   Tot wisely decides getting out of the country will be better than waiting for the Boyds. He heads for New Mexico looking for his father determined to put the Boyds behind him, but the Boyds are determined and want “justice,” and they will do anything to get it, including turning Tot Lohman, a big kid who just happens to be good with a gun into the Hell Bent Kid, a killer with a conscience and a growing list of white crosses in his wake.

   I have a taste for Westerns, and bend to no one in my love of the more common pulp Western from Zane Gray to Louis L’Amour and the men and women who write them, but there is another kind of Western, the more literary model, the Western as novel, and not just story that I admire. It is no attack on the former to admire the latter.

   It’s a sub-genre of the more popular form with a history in itself with familiar names like Owen Wister, Eugene Manlove Rhodes, Walter Van Tilberg Clark, Frederick Manfred, Dorothy Johnson, Wallace Stegner, Conrad Richter, Oakley Hall, Larry McMurtry, Cormac McCarthy, and now one I never knew about before, Charles O. Locke. Titles like The Oxbow Incident, The King of Spades, A Man Called Horse, Sea of Grass, Shane, The Last Hunt, Warlock, Blood Meridian, and Lonesome Dove are among its more famous examples.

   As you might imagine, it’s rarer to discover a book in this category than in the more familiar form and a time to celebrate when you do.

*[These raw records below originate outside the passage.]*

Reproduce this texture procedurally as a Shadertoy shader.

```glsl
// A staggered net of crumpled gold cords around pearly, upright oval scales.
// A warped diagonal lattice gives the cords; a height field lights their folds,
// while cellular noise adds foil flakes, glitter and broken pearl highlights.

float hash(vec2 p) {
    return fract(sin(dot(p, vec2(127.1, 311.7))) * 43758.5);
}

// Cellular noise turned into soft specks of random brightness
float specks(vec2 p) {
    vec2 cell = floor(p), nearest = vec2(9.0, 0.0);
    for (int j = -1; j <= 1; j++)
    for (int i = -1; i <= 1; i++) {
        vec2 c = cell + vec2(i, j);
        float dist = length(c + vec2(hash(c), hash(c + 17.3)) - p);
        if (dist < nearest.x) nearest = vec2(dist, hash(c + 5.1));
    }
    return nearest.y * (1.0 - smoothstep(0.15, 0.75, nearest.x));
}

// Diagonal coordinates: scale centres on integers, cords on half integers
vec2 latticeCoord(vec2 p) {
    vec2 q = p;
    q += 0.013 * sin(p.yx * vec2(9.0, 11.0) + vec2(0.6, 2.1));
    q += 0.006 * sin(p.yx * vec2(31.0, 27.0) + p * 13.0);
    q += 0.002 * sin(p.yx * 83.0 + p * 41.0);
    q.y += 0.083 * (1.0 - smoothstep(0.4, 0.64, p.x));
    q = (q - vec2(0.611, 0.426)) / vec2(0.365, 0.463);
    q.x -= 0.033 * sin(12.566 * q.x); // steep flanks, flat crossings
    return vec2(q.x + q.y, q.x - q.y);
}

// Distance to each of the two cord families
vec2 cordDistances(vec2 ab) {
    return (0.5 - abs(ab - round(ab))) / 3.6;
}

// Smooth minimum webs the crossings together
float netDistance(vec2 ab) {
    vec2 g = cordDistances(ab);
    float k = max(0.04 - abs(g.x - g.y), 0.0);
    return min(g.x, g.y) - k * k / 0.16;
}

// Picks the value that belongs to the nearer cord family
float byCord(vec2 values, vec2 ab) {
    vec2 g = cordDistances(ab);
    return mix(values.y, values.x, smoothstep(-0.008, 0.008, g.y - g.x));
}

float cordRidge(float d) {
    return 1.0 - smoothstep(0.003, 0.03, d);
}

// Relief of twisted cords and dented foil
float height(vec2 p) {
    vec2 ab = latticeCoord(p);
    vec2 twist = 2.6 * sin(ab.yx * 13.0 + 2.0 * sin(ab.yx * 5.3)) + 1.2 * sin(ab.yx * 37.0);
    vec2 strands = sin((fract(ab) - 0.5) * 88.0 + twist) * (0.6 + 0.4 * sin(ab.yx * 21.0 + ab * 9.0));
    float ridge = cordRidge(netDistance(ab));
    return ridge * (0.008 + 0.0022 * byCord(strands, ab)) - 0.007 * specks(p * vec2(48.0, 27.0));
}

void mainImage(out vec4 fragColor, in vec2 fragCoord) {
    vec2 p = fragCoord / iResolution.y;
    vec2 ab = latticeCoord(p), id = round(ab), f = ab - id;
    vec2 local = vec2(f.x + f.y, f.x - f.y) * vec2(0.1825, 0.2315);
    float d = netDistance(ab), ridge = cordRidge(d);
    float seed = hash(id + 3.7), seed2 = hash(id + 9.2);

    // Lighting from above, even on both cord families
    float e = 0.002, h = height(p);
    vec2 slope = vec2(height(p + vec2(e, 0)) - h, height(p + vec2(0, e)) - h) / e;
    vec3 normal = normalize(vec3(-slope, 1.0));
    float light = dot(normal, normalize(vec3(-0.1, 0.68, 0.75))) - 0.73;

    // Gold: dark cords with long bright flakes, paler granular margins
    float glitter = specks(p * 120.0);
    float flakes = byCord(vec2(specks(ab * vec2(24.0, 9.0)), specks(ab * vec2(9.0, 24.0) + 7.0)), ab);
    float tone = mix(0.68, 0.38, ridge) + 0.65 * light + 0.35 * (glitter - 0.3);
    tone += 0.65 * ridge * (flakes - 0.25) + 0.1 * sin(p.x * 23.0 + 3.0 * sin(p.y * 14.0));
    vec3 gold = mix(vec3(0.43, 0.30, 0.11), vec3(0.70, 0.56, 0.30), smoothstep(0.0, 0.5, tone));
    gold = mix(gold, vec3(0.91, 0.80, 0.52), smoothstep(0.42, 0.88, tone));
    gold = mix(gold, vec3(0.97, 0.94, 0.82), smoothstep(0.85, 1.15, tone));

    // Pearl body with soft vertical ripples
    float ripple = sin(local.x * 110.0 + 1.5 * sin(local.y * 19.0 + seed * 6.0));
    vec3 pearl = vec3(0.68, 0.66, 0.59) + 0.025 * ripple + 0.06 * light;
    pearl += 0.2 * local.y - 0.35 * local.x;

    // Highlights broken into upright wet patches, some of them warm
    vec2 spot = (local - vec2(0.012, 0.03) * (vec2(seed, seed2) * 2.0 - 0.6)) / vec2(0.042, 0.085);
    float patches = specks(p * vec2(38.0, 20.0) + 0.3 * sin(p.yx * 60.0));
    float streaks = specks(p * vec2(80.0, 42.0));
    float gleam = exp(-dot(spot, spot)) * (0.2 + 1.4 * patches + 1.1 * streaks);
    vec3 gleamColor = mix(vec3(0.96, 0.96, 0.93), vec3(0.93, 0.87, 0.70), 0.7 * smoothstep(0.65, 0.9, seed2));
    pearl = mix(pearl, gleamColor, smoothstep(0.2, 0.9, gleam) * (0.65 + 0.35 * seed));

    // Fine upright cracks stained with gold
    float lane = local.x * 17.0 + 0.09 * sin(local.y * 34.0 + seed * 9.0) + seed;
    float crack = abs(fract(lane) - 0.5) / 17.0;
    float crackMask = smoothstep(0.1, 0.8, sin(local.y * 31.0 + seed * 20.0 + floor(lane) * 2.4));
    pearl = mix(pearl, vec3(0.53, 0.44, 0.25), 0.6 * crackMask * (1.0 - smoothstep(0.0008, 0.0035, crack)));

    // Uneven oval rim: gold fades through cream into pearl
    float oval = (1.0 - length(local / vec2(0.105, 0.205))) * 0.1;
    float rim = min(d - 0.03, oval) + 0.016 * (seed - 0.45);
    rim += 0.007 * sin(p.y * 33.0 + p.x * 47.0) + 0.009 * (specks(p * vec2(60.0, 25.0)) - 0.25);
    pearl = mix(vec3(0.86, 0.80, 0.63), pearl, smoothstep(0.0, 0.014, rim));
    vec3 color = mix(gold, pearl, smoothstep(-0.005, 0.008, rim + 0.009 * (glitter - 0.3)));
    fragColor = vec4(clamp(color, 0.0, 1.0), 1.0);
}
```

    The Hell Bent Kid is a pure example of the form. The plot may be straight out of a hundred pulp Western fantasies, but this is a novel and not just a tale. It is about the destruction of a young man forced to run and fight through brutal country against hard men who learn too late his almost mystical skill with a gun. It is about a good kid forced to become a killer, a decent young man who doesn’t want to be what his hunters make him into, who meets a girl, has a brief moment of normalcy, and is forced to take up the gun one last time.

   “No more of this fooling around with scare-shots and cattle. I will shoot first from now on and will aim for one of two places, the head or the heart.”

   Amos looked at me a long time. “Well,” he finally said, “if you aim at either one, you kill a man as a rule, and you don’t have to prove to me that you can hit where you aim. I hope you get a bagful of Boyds. But in the end they’ll get you. Yep.”

      It’s the inevitability of Tot Lohman’s fate that makes this a novel and not just a well written pulp tale. The same story appeared in a thousand Western pulps and original paperbacks and still does today, but seldom written with the simplicity and human understanding of this version.

   It’s no coincidence this one ends in Santa Rosa, New Mexico, though Tot Lohman is no Billy the Kid, and his fate isn’t met at the hands of a Pat Garrett.

   After the noise there was dead quiet. The breeze had died. I looked once quick at the faces of the cattlemen and they were a study. Except Hunter who was smiling to himself so that, having known him thirty years, he visibly began to get small in my eyes and once he had seemed pretty big. Yes sir. For as I saw him smile, he seemed to shrivel down to less than a fraction of a man. Hunter couldn’t change. He was still a born winner and could even rake in life’s chips over the body of his dead son. Sometimes it takes a long time and a particular set of circumstances to catch up with a man.

   There is no shortage of standard Western thrills here, but there hangs over the book a hint of Greek tragedy, of hard country written on men’s souls, and burned in women’s broken hearts and too short lives. As I said at the beginning I had never heard of this book or of Locke, but now I will look for his name and treasure this book.

   Told in epistolary form, a long section in the middle by Tot himself, the book is as easy to read as any Western, it just has a little more to say than most, the difference between a great B Western film and John Ford, between blazing guns and the smell of gunsmoke and the exposed souls of the people involved.

   The Hell Bent Kid was made into a decent film in 1958, From Hell To Texas, directed by Henry Hathaway. It’s a pretty good little film aimed at focusing on younger stars, but it is a pale adaptation of the novel, much more a standard Western than the well-written novel this book is.